──────── Recorded information

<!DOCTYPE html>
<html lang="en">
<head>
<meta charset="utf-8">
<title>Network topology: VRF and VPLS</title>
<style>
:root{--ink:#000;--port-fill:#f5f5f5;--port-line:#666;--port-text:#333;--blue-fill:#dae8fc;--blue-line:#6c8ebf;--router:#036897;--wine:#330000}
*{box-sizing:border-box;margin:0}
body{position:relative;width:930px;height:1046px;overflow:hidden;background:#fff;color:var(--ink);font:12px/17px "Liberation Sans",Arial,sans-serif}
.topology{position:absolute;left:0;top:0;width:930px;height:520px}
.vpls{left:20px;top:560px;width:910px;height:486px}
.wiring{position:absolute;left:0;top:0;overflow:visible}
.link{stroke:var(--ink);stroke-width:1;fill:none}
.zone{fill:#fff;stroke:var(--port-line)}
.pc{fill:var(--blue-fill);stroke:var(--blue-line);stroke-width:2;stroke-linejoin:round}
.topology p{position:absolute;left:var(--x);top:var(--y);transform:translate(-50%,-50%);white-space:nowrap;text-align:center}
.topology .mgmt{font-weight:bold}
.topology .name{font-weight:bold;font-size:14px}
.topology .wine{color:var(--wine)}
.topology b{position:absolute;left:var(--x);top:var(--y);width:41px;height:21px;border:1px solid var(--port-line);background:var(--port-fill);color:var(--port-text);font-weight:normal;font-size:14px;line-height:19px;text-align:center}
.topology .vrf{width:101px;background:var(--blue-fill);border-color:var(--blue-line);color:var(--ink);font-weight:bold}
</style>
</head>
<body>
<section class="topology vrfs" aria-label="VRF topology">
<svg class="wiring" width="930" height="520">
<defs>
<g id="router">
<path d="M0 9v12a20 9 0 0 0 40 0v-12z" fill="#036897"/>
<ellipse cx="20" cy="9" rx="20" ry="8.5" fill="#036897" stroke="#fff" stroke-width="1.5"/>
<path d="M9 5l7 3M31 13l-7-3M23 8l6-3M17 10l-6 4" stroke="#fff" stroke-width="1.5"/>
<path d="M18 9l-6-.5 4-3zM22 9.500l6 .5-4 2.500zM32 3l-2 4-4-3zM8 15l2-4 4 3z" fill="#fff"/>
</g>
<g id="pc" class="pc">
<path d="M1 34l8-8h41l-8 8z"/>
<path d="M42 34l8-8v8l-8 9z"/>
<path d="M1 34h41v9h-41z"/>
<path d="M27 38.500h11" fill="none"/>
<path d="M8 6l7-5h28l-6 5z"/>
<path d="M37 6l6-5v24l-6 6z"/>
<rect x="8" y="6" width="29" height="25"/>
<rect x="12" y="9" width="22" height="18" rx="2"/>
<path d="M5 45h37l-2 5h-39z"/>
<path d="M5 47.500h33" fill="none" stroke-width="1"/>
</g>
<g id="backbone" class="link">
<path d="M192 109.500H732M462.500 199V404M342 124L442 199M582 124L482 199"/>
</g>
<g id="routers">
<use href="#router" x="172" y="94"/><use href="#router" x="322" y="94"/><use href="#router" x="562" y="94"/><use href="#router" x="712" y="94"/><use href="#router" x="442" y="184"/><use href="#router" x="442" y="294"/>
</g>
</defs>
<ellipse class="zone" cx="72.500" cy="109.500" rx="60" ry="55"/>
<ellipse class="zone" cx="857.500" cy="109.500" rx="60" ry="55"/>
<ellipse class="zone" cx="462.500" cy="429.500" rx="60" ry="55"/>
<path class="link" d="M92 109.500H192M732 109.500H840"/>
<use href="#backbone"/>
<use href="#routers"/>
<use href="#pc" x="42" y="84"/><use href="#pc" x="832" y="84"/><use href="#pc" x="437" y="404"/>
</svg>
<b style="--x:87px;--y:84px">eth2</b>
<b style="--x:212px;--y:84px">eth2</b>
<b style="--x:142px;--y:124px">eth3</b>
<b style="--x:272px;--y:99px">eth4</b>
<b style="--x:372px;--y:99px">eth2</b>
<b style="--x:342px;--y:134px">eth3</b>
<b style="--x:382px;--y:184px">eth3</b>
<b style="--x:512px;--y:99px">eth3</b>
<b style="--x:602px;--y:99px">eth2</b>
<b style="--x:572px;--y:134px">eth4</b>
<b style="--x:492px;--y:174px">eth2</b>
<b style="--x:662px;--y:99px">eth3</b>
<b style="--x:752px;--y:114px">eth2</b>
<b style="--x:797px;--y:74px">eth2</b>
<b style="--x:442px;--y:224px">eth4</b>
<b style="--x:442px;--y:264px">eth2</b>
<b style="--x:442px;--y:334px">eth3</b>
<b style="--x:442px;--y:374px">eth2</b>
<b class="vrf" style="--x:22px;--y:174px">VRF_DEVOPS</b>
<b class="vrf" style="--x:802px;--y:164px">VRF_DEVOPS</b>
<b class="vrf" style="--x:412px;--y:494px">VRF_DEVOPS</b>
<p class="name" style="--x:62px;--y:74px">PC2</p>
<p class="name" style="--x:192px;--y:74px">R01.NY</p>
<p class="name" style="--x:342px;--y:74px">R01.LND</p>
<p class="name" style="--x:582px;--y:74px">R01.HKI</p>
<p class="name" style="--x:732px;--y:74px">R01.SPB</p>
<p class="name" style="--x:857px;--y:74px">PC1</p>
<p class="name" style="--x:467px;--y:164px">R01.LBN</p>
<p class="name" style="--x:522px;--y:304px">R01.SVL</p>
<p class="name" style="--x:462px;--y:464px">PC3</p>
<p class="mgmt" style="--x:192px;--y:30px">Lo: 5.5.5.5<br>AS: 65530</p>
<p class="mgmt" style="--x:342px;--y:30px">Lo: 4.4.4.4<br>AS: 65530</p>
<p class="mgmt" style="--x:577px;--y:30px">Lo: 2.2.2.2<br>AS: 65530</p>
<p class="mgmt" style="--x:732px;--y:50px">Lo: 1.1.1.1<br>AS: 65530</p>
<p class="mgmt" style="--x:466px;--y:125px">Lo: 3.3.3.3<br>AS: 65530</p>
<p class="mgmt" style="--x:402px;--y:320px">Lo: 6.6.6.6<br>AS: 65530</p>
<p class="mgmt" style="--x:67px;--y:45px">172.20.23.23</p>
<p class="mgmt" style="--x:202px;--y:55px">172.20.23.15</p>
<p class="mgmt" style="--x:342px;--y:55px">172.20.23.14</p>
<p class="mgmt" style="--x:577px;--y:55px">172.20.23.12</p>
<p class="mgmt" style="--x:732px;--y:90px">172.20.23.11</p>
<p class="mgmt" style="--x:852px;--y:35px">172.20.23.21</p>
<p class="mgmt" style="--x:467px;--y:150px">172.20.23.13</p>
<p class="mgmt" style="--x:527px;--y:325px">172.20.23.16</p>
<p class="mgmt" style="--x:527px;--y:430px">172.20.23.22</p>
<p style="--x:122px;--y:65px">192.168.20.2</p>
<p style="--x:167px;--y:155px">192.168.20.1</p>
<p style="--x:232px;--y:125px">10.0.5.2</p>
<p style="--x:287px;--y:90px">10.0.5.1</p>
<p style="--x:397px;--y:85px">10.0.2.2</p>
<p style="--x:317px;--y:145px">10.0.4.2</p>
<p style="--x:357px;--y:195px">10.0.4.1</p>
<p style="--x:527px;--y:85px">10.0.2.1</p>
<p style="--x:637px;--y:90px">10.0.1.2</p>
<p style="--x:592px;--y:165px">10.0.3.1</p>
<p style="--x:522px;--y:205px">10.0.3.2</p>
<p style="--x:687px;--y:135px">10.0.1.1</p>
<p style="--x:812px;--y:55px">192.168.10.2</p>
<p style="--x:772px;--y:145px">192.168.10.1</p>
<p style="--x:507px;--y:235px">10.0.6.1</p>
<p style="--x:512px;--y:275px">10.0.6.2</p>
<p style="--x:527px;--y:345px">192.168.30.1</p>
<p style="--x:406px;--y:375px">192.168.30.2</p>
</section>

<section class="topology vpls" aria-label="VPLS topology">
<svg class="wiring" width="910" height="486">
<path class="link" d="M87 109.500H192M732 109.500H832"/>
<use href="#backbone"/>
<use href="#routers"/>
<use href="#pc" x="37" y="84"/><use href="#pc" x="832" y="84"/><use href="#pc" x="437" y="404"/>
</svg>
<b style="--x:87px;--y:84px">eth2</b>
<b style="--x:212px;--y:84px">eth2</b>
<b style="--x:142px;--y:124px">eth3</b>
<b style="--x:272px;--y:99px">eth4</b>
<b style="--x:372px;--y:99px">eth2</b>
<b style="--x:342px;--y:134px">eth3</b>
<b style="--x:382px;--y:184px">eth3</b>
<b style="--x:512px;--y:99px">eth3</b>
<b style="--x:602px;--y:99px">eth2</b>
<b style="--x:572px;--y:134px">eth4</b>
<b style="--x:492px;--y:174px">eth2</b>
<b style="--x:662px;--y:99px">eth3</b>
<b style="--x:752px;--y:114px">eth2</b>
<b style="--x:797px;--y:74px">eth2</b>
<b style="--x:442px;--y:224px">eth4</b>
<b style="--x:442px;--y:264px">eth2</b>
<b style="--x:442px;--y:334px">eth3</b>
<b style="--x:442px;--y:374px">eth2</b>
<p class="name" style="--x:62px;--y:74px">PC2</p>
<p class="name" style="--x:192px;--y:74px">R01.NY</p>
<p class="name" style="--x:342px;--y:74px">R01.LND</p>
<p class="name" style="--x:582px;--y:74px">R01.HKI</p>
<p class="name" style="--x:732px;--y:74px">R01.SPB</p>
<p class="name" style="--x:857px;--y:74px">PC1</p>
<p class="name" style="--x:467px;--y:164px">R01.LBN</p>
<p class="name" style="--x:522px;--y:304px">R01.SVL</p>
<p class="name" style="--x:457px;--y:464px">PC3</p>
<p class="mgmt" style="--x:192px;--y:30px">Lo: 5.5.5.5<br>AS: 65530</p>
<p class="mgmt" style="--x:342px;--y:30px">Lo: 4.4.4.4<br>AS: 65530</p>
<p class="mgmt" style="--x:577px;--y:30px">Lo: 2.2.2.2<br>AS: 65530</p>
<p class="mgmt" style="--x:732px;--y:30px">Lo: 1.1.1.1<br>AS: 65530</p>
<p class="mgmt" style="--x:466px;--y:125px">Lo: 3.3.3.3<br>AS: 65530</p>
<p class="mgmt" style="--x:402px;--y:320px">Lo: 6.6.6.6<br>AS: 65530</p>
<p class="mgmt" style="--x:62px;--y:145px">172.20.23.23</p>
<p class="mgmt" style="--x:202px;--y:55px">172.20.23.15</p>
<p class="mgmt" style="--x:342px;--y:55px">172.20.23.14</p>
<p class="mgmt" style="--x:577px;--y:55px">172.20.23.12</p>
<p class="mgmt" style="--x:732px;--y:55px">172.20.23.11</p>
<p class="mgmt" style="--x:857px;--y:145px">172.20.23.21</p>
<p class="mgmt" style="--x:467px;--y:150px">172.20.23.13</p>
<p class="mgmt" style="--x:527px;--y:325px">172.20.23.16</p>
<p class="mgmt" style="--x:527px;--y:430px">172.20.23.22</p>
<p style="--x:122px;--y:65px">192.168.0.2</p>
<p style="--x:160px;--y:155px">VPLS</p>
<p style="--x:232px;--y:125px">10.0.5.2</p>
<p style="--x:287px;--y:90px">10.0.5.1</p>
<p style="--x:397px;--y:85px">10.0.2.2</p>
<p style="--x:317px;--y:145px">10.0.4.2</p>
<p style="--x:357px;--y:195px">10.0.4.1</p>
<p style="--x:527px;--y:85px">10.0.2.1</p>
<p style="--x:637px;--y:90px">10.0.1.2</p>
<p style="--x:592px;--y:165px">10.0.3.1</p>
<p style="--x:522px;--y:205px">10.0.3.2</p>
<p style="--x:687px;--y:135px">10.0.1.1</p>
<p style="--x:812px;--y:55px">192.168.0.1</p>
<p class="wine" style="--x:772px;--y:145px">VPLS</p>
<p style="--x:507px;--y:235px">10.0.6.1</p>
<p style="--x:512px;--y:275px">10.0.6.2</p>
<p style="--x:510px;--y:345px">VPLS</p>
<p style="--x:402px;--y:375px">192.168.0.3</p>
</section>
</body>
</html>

────────────────

Instructions for the task: What lines in the entries contain "fill"? Report each one by copying it.

Response to the exercise:
:root{--ink:#000;--port-fill:#f5f5f5;--port-line:#666;--port-text:#333;--blue-fill:#dae8fc;--blue-line:#6c8ebf;--router:#036897;--wine:#330000}
.link{stroke:var(--ink);stroke-width:1;fill:none}
.zone{fill:#fff;stroke:var(--port-line)}
.pc{fill:var(--blue-fill);stroke:var(--blue-line);stroke-width:2;stroke-linejoin:round}
.topology b{position:absolute;left:var(--x);top:var(--y);width:41px;height:21px;border:1px solid var(--port-line);background:var(--port-fill);color:var(--port-text);font-weight:normal;font-size:14px;line-height:19px;text-align:center}
.topology .vrf{width:101px;background:var(--blue-fill);border-color:var(--blue-line);color:var(--ink);font-weight:bold}
<path d="M0 9v12a20 9 0 0 0 40 0v-12z" fill="#036897"/>
<ellipse cx="20" cy="9" rx="20" ry="8.5" fill="#036897" stroke="#fff" stroke-width="1.5"/>
<path d="M18 9l-6-.5 4-3zM22 9.500l6 .5-4 2.500zM32 3l-2 4-4-3zM8 15l2-4 4 3z" fill="#fff"/>
<path d="M27 38.500h11" fill="none"/>
<path d="M5 47.500h33" fill="none" stroke-width="1"/>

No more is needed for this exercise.